His spirit was always young despite the seventy-six birthdays that came to him and he kept in close touch with all the great forward movements of the age, always being able to discuss with marked intelligence all questions that were deemed to be of vital importance. His love of young people and of children was marked and he loved to mingle with them, entering into their joys with exceeding appreciation. His grandchildren were universally fond of him and his companionship and he reciprocated with a deep and abiding affection which he did not hesitate to freely express. His physical vigor was extra-ordinary considering the hardships of building up a home in a new country and at the age of seventy-four he took a claim in South Dakota in a community where his children lived and met the requirements necessary to come into full ownership of his quarter section of land. This meant many journeys between his home and that State but his courage and interest and his physical vigor made it possible for him to carry it through to completion. His letters up to two months previous to his departure were written in plain, clear, beautiful penmanship and breathes a spirit of youth and affection that made them a veritable benediction to the recipients.

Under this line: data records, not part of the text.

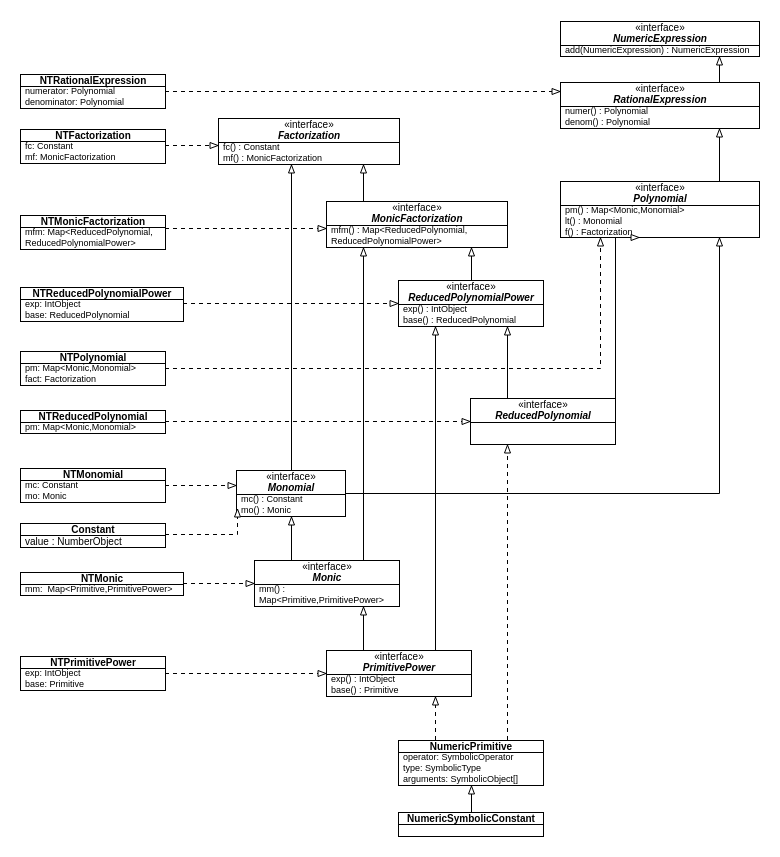
<!DOCTYPE html>
<html lang="en">
<head>
<meta charset="utf-8">
<title>Numeric expression class diagram</title>
<style>
:root { --ink: #000; --paper: #fff; }
* { margin: 0; padding: 0; }
body { width: 780px; height: 857px; overflow: hidden; background: var(--paper); }
.diagram {
  position: relative; width: 780px; height: 857px; overflow: hidden;
  color: var(--ink); font: 9px/11px "Liberation Sans", Arial, sans-serif;
}
.node {
  position: absolute; left: var(--x); top: var(--y); width: var(--w); height: var(--h);
  border: 1px solid var(--ink); background: var(--paper);
}
.node header { height: 11px; border-bottom: 1px solid var(--ink); text-align: center; font-size: 10px; white-space: nowrap; }
.node h2 { font-size: 10px; line-height: 11px; font-weight: bold; }
.interface header { height: 23px; }
.interface h2 { font-style: italic; }
.node ul { list-style: none; margin-top: -1px; padding-left: 4px; white-space: pre; }
.value-type ul { font-size: 10px; margin-top: 0; }
.relations { position: absolute; left: 0; top: 0; fill: none; stroke: var(--ink); stroke-width: 1; }
.realizes { stroke-dasharray: 4 4; }
.arrowhead { fill: var(--paper); stroke: var(--ink); stroke-dasharray: none; }
</style>
</head>
<body>
<main class="diagram">

  <!-- Interfaces -->
  <section class="node interface" style="--x:560px;--y:21px;--w:198px;--h:34px">
    <header><p>«interface»</p><h2>NumericExpression</h2></header>
    <ul><li>add(NumericExpression) : NumericExpression</li></ul>
  </section>
  <section class="node interface" style="--x:560px;--y:82px;--w:198px;--h:45px">
    <header><p>«interface»</p><h2>RationalExpression</h2></header>
    <ul><li>numer() : Polynomial</li><li>denom() : Polynomial</li></ul>
  </section>
  <section class="node interface" style="--x:560px;--y:181px;--w:198px;--h:55px">
    <header><p>«interface»</p><h2>Polynomial</h2></header>
    <ul><li>pm() : Map&lt;Monic,Monomial&gt;</li><li>lt() : Monomial</li><li>f() : Factorization</li></ul>
  </section>
  <section class="node interface" style="--x:218px;--y:118px;--w:180px;--h:45px">
    <header><p>«interface»</p><h2>Factorization</h2></header>
    <ul><li>fc() : Constant</li><li>mf() : MonicFactorization</li></ul>
  </section>
  <section class="node interface" style="--x:326px;--y:201px;--w:180px;--h:45px">
    <header><p>«interface»</p><h2>MonicFactorization</h2></header>
    <ul><li>mfm() : Map&lt;ReducedPolynomial,<br>ReducedPolynomialPower&gt;</li></ul>
  </section>
  <section class="node interface" style="--x:398px;--y:280px;--w:144px;--h:45px">
    <header><p>«interface»</p><h2>ReducedPolynomialPower</h2></header>
    <ul><li>exp() : IntObject</li><li>base() : ReducedPolynomial</li></ul>
  </section>
  <section class="node interface" style="--x:470px;--y:398px;--w:144px;--h:45px">
    <header><p>«interface»</p><h2>ReducedPolynomial</h2></header>
  </section>
  <section class="node interface" style="--x:236px;--y:470px;--w:108px;--h:45px">
    <header><p>«interface»</p><h2>Monomial</h2></header>
    <ul><li>mc() : Constant</li><li>mo() : Monic</li></ul>
  </section>
  <section class="node interface" style="--x:254px;--y:560px;--w:144px;--h:45px">
    <header><p>«interface»</p><h2>Monic</h2></header>
    <ul><li>mm() :<br>Map&lt;Primitive,PrimitivePower&gt;</li></ul>
  </section>
  <section class="node interface" style="--x:326px;--y:650px;--w:144px;--h:45px">
    <header><p>«interface»</p><h2>PrimitivePower</h2></header>
    <ul><li>exp() : IntObject</li><li>base() : Primitive</li></ul>
  </section>

  <!-- Classes -->
  <section class="node" style="--x:20px;--y:74px;--w:144px;--h:33px">
    <header><h2>NTRationalExpression</h2></header>
    <ul><li>numerator: Polynomial</li><li>denominator: Polynomial</li></ul>
  </section>
  <section class="node" style="--x:20px;--y:129px;--w:144px;--h:33px">
    <header><h2>NTFactorization</h2></header>
    <ul><li>fc: Constant</li><li>mf: MonicFactorization</li></ul>
  </section>
  <section class="node" style="--x:20px;--y:215px;--w:144px;--h:33px">
    <header><h2>NTMonicFactorization</h2></header>
    <ul><li>mfm: Map&lt;ReducedPolynomial,<br>ReducedPolynomialPower&gt;</li></ul>
  </section>
  <section class="node" style="--x:20px;--y:287px;--w:162px;--h:33px">
    <header><h2>NTReducedPolynomialPower</h2></header>
    <ul><li>exp: IntObject</li><li>base: ReducedPolynomial</li></ul>
  </section>
  <section class="node" style="--x:20px;--y:351px;--w:144px;--h:33px">
    <header><h2>NTPolynomial</h2></header>
    <ul><li>pm: Map&lt;Monic,Monomial&gt;</li><li>fact: Factorization</li></ul>
  </section>
  <section class="node" style="--x:20px;--y:410px;--w:144px;--h:22px">
    <header><h2>NTReducedPolynomial</h2></header>
    <ul><li>pm: Map&lt;Monic,Monomial&gt;</li></ul>
  </section>
  <section class="node" style="--x:20px;--y:468px;--w:144px;--h:33px">
    <header><h2>NTMonomial</h2></header>
    <ul><li>mc: Constant</li><li>mo: Monic</li></ul>
  </section>
  <section class="node value-type" style="--x:20px;--y:523px;--w:144px;--h:23px">
    <header><h2>Constant</h2></header>
    <ul><li>value : NumberObject</li></ul>
  </section>
  <section class="node" style="--x:20px;--y:572px;--w:162px;--h:22px">
    <header><h2>NTMonic</h2></header>
    <ul><li>mm:  Map&lt;Primitive,PrimitivePower&gt;</li></ul>
  </section>
  <section class="node" style="--x:20px;--y:656px;--w:144px;--h:33px">
    <header><h2>NTPrimitivePower</h2></header>
    <ul><li>exp: IntObject</li><li>base: Primitive</li></ul>
  </section>
  <section class="node" style="--x:398px;--y:740px;--w:144px;--h:44px">
    <header><h2>NumericPrimitive</h2></header>
    <ul><li>operator: SymbolicOperator</li><li>type: SymbolicType</li><li>arguments: SymbolicObject[]</li></ul>
  </section>
  <section class="node" style="--x:398px;--y:812px;--w:144px;--h:23px">
    <header><h2>NumericSymbolicConstant</h2></header>
  </section>

  <!-- Relations -->
  <svg class="relations" width="780" height="857" viewBox="0 0 780 857" aria-hidden="true">
    <defs>
      <marker id="hollow" markerUnits="userSpaceOnUse" markerWidth="12" markerHeight="10" refX="9" refY="5" orient="auto">
        <path class="arrowhead" d="M1 2L9 5L1 8Z"/>
      </marker>
    </defs>
    <g class="extends" marker-end="url(#hollow)">
      <path d="M719.5 82V57"/>
      <path d="M719.5 181V129"/>
      <path d="M291.5 470V165"/>
      <path d="M363.5 201V165"/>
      <path d="M363.5 560V248"/>
      <path d="M471.5 280V248"/>
      <path d="M435.5 650V327"/>
      <path d="M507.5 398V327"/>
      <path d="M291.5 560V517"/>
      <path d="M363.5 650V607"/>
      <path d="M471.5 812V786"/>
      <path d="M345 493.5H719.5V238"/>
      <path d="M615.5 422V237.5H639"/>
    </g>
    <g class="realizes" marker-end="url(#hollow)">
      <path d="M165 91.5H560"/>
      <path d="M165 145.5H218"/>
      <path d="M165 228.5H326"/>
      <path d="M183 303.5H398"/>
      <path d="M165 368.5H600.5V238"/>
      <path d="M165 421.5H470"/>
      <path d="M165 485.5H236"/>
      <path d="M165 534.5H237.5V509"/>
      <path d="M183 583.5H254"/>
      <path d="M165 673.5H326"/>
      <path d="M435.5 740V697"/>
      <path d="M507.5 740V445"/>
    </g>
  </svg>
</main>
</body>
</html>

The fatal sickness was paralysis but for the few weeks that he lingered after being stricken he suffered little pain and passed away without a struggle. So unexpected at the time was the final summons that only the wife and one son were present.

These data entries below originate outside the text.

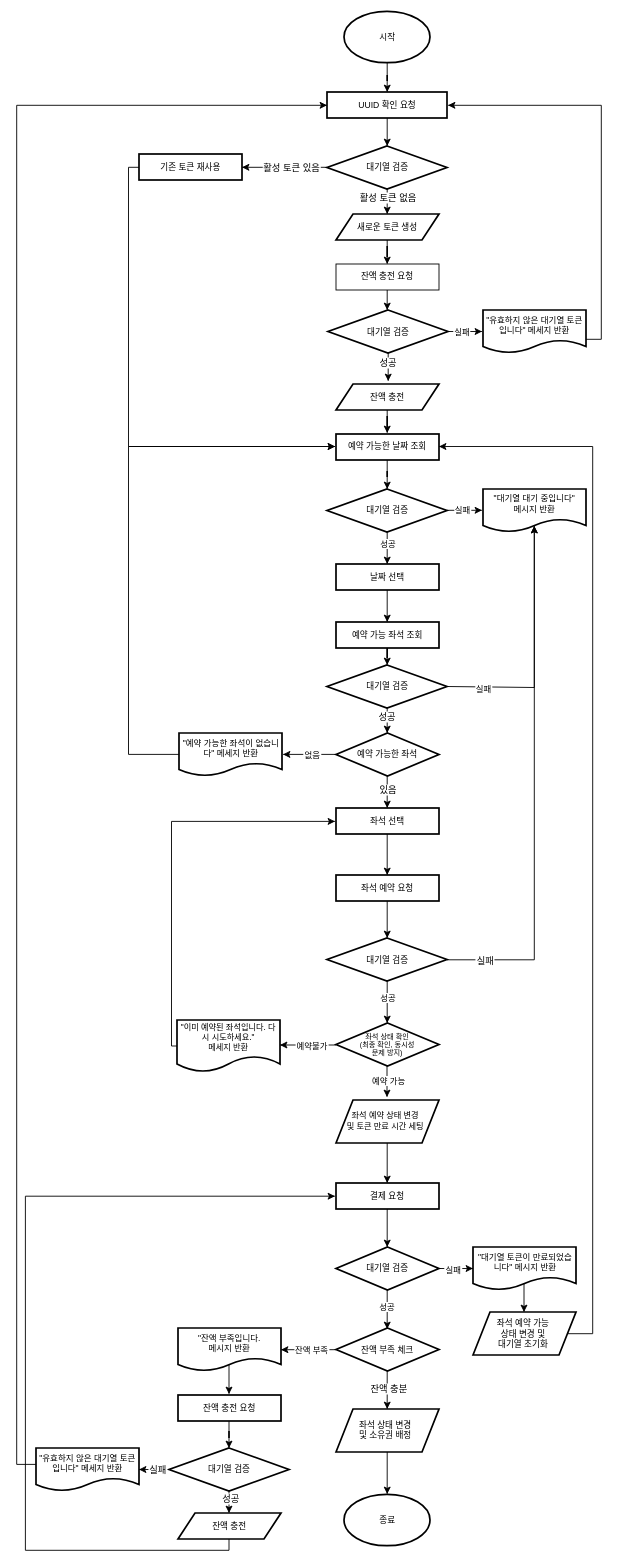
<!DOCTYPE html>
<html lang="ko">
<head>
<meta charset="utf-8">
<title>좌석 예약 흐름도</title>
<style>
:root { --ink: #000; --paper: #fff; }
* { box-sizing: border-box; }
html, body { margin: 0; background: var(--paper); }
.flowchart {
  position: relative; width: 619px; height: 1568px; overflow: hidden;
  background: var(--paper); color: var(--ink);
  font: 8.6px/10.3px "Liberation Sans", "Noto Sans CJK KR", sans-serif;
  text-align: center; white-space: nowrap;
}
.edges { position: absolute; left: 0; top: 0; fill: none; stroke: var(--ink); stroke-width: 0.9; }
.edges .flows path { marker-end: url(#arrow); }
.edges .ticks { stroke-width: 1.6; }
.defs { position: absolute; }
.node {
  position: absolute; isolation: isolate; display: flex; align-items: center; justify-content: center;
  left: calc(var(--x, 335.6) * 1px); top: calc(var(--y) * 1px); width: 103px; height: 26px;
}
.node svg {
  position: absolute; z-index: -1; left: 0; top: 0; width: 100%; height: 100%; overflow: visible;
  fill: var(--paper); stroke: var(--ink); stroke-width: 1.7;
}
.terminal { width: 86px; height: 52px; }
.wide { width: 120px; }
.thin svg { stroke-width: 0.9; }
.check { width: 120px; height: 43px; }
.check-small, .data-tall { height: 43px; }
.data-tall { padding-right: 4px; }
.compact { font-size: 8.2px; }
.dense { font-size: 7.2px; line-height: 8px; padding-top: 1px; }
.message { height: 43px; padding-bottom: 13px; font-size: 8.5px; }
.message-tall { height: 52px; padding-bottom: 15px; font-size: 8.2px; }
.label {
  position: absolute; left: calc(var(--x, 388) * 1px); top: calc(var(--y) * 1px);
  transform: translate(-50%, -50%); padding: 0 1px; background: var(--paper); font-size: 9.3px; line-height: 11px;
}
.small { font-size: 8.4px; line-height: 10px; }
</style>
</head>
<body>
<main class="flowchart">
  <svg class="defs" width="0" height="0" aria-hidden="true">
    <defs>
      <ellipse id="terminal" cx="43" cy="26" rx="43" ry="25.7"/>
      <rect id="process" width="103" height="26"/>
      <rect id="process-wide" width="120" height="26"/>
      <polygon id="check" points="60,0 120,21.5 60,43 0,21.5"/>
      <polygon id="check-small" points="51.5,0 103,21.5 51.5,43 0,21.5"/>
      <polygon id="data" points="0,26 17,0 103,0 86,26"/>
      <polygon id="data-tall" points="0,43 17,0 103,0 86,43"/>
      <path id="message" d="M0 0H103V36.5Q77 25 51.5 36.5T0 36.5Z"/>
      <path id="message-tall" d="M0 0H103V44Q77 30 51.5 44T0 44Z"/>
      <marker id="arrow" markerUnits="userSpaceOnUse" markerWidth="9" markerHeight="8" refX="8" refY="4" orient="auto" overflow="visible">
        <path d="M1 1L7 4L1 7L2.5 4Z" fill="#000" stroke="#000" stroke-width="0.9"/>
      </marker>
    </defs>
  </svg>

  <svg class="edges" width="619" height="1568" viewBox="0 0 619 1568" aria-hidden="true">
    <g class="flows">
      <path d="M387.2 63V92"/>
      <path d="M387.2 118V146"/>
      <path d="M327 167.3H242"/>
      <path d="M139 167.3H128.5V446.5H335"/>
      <path d="M387.2 188V214"/>
      <path d="M387.2 240V264"/>
      <path d="M387.2 290V310"/>
      <path d="M448 331.5H482"/>
      <path d="M586 339.3H601.3V105.3H448"/>
      <path d="M388.2 353V381"/>
      <path d="M387.2 410V433"/>
      <path d="M387.2 459V489"/>
      <path d="M447 510.3H482"/>
      <path d="M387.2 532V564"/>
      <path d="M387.2 590V622"/>
      <path d="M387.2 648V665"/>
      <path d="M447 686.5L534.3 687.5V526"/>
      <path d="M387.2 708V733"/>
      <path d="M336 754.4H283"/>
      <path d="M180 754.4H128.5V446.5H335"/>
      <path d="M387.2 776V808"/>
      <path d="M387.2 834V875"/>
      <path d="M387.2 901V938"/>
      <path d="M447 959.8H534.3V526"/>
      <path d="M387.2 981V1023"/>
      <path d="M336 1045H280"/>
      <path d="M177 1046H171.5V821.4H335"/>
      <path d="M387 1066V1097"/>
      <path d="M387.2 1143V1183"/>
      <path d="M387.2 1209V1247"/>
      <path d="M439 1268.5H473"/>
      <path d="M524 1283V1312"/>
      <path d="M568 1333.7H592.7V446.5H439"/>
      <path d="M387.2 1290V1329"/>
      <path d="M336 1349.7H281"/>
      <path d="M387.2 1371V1409"/>
      <path d="M387.2 1452V1494"/>
      <path d="M229 1364V1394"/>
      <path d="M229 1421V1448"/>
      <path d="M169 1469.5H139"/>
      <path d="M36 1464.4H16.7V105.3H327"/>
      <path d="M229 1491V1513"/>
      <path d="M229 1539V1550.3H25.4V1196.2H335"/>
    </g>
    <path class="ticks" d="M387.2 75V81M387.2 246V257M387.2 416V427M387.2 471V477M387.2 648V658M229 1431V1438"/>
  </svg>

  <div class="node terminal" style="--x:344.2;--y:11.3"><svg><use href="#terminal"/></svg>시작</div>
  <div class="node wide" style="--x:327;--y:92.4"><svg><use href="#process-wide"/></svg>UUID 확인 요청</div>
  <div class="node check" style="--x:327.2;--y:145.8"><svg><use href="#check"/></svg>대기열 검증</div>
  <div class="node" style="--x:138.8;--y:154.3"><svg><use href="#process"/></svg>기존 토큰 재사용</div>
  <div class="node" style="--y:214.3"><svg><use href="#data"/></svg>새로운 토큰 생성</div>
  <div class="node thin" style="--x:335.5;--y:263.5"><svg><use href="#process"/></svg>잔액 충전 요청</div>
  <div class="node check" style="--x:328;--y:310.3"><svg><use href="#check"/></svg>대기열 검증</div>
  <div class="node message" style="--x:482.7;--y:310.3"><svg><use href="#message"/></svg>"유효하지 않은 대기열 토큰<br>입니다" 메세지 반환</div>
  <div class="node" style="--y:383.8"><svg><use href="#data"/></svg>잔액 충전</div>
  <div class="node" style="--y:433.6"><svg><use href="#process"/></svg>예약 가능한 날짜 조회</div>
  <div class="node check" style="--x:327.2;--y:488.7"><svg><use href="#check"/></svg>대기열 검증</div>
  <div class="node message" style="--x:482.7;--y:488.7"><svg><use href="#message"/></svg>"대기열 대기 중입니다"<br>메시지 반환</div>
  <div class="node" style="--y:564.4"><svg><use href="#process"/></svg>날짜 선택</div>
  <div class="node" style="--y:622"><svg><use href="#process"/></svg>예약 가능 좌석 조회</div>
  <div class="node check" style="--x:327.2;--y:665"><svg><use href="#check"/></svg>대기열 검증</div>
  <div class="node check-small" style="--y:733"><svg><use href="#check-small"/></svg>예약 가능한 좌석</div>
  <div class="node message" style="--x:179.3;--y:733"><svg><use href="#message"/></svg>"예약 가능한 좌석이 없습니<br>다" 메세지 반환</div>
  <div class="node" style="--y:808.4"><svg><use href="#process"/></svg>좌석 선택</div>
  <div class="node" style="--y:874.8"><svg><use href="#process"/></svg>좌석 예약 요청</div>
  <div class="node check" style="--x:327.2;--y:938.4"><svg><use href="#check"/></svg>대기열 검증</div>
  <div class="node check-small dense" style="--y:1023.3"><svg><use href="#check-small"/></svg>좌석 상태 확인<br>(최종 확인, 동시성<br>문제 방지)</div>
  <div class="node message message-tall" style="--x:176.7;--y:1019.5"><svg><use href="#message-tall"/></svg>"이미 예약된 좌석입니다. 다<br>시 시도하세요."<br>메세지 반환</div>
  <div class="node data-tall compact" style="--y:1100"><svg><use href="#data-tall"/></svg>좌석 예약 상태 변경<br>및 토큰 만료 시간 세팅</div>
  <div class="node" style="--y:1183.3"><svg><use href="#process"/></svg>결제 요청</div>
  <div class="node check-small" style="--y:1247"><svg><use href="#check-small"/></svg>대기열 검증</div>
  <div class="node message" style="--x:473.4;--y:1247"><svg><use href="#message"/></svg>"대기열 토큰이 만료되었습<br>니다" 메시지 반환</div>
  <div class="node data-tall" style="--x:473.4;--y:1312.3"><svg><use href="#data-tall"/></svg>좌석 예약 가능<br>상태 변경 및<br>대기열 초기화</div>
  <div class="node check-small" style="--y:1328.2"><svg><use href="#check-small"/></svg>잔액 부족 체크</div>
  <div class="node message" style="--x:177.7;--y:1328.2"><svg><use href="#message"/></svg>"잔액 부족입니다.<br>메시지 반환</div>
  <div class="node" style="--x:177.7;--y:1394.8"><svg><use href="#process"/></svg>잔액 충전 요청</div>
  <div class="node check" style="--x:169;--y:1448"><svg><use href="#check"/></svg>대기열 검증</div>
  <div class="node message" style="--x:35.8;--y:1448"><svg><use href="#message"/></svg>"유효하지 않은 대기열 토큰<br>입니다" 메세지 반환</div>
  <div class="node" style="--x:177.7;--y:1513.4"><svg><use href="#data"/></svg>잔액 충전</div>
  <div class="node data-tall" style="--y:1408.7"><svg><use href="#data-tall"/></svg>좌석 상태 변경<br>및 소유권 배정</div>
  <div class="node terminal" style="--x:344.2;--y:1494.2"><svg><use href="#terminal"/></svg>종료</div>

  <span class="label" style="--x:291.5;--y:167.5">활성 토큰 있음</span>
  <span class="label" style="--y:197.5">활성 토큰 없음</span>
  <span class="label small" style="--x:462;--y:332">실패</span>
  <span class="label" style="--y:363">성공</span>
  <span class="label small" style="--x:462.5;--y:510">실패</span>
  <span class="label small" style="--y:544">성공</span>
  <span class="label small" style="--x:483.5;--y:688.5">실패</span>
  <span class="label" style="--x:387;--y:716.5">성공</span>
  <span class="label small" style="--x:312.2;--y:755">없음</span>
  <span class="label" style="--y:790">있음</span>
  <span class="label" style="--x:485.3;--y:960.5">실패</span>
  <span class="label small" style="--y:998">성공</span>
  <span class="label small" style="--x:312;--y:1046">예약불가</span>
  <span class="label small" style="--x:388.7;--y:1081">예약 가능</span>
  <span class="label small" style="--x:453.3;--y:1270">실패</span>
  <span class="label small" style="--x:387;--y:1307">성공</span>
  <span class="label small" style="--x:311.5;--y:1350">잔액 부족</span>
  <span class="label" style="--x:388.8;--y:1388.5">잔액 충분</span>
  <span class="label" style="--x:157.8;--y:1469.5">실패</span>
  <span class="label" style="--x:230.7;--y:1499">성공</span>
</main>
</body>
</html>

The family, consisting of five sons and two daughters, had up to this time been an unbroken circle and there remains to mourn the loss of this devoted father, seven children; MELLIE, wife of J.R. CONREY, of Leon; LAURA V., wife of E.D. SAMSON, of Des Moines; OLINTHUS TRIPP, EDWIN ELLWORTH, CLYDE WAITMAN and ROBERT EMMETT, JR., of South Dakota.
The funeral services were held at the Baptist Church, of which he had so long been a member and were conducted by Rev. F. Edwards for forty years a close personal friend and for many a Pastor. His remarks were touching and appropriate and were listened to by a large concourse of friends and neighbors who had gathered to pay a last tribute of respect to one whose loss will be keenly felt by those who knew him and loved him well. An only brother, HARVEY DALE DYE, was among the mourning relatives. The friendship of these two brothers who were early orphaned was more than ordinary and the consequent bereavement of the one who is "waiting a little longer" is deep and heartfelt in the extreme.
He is not dead but is only transplanted and mourn not as those who have no hope. His influence is deathless, as is that of every good man, and well might he say with the Great Apostle, "I have fought a good fight; I have kept the faith," and we are assured that through grace he has entered into Eternal Rest.
Copied by Nancee(McMurtrey)Seifert
"With permission from the Leon Journal Reporter"
April 20, 2003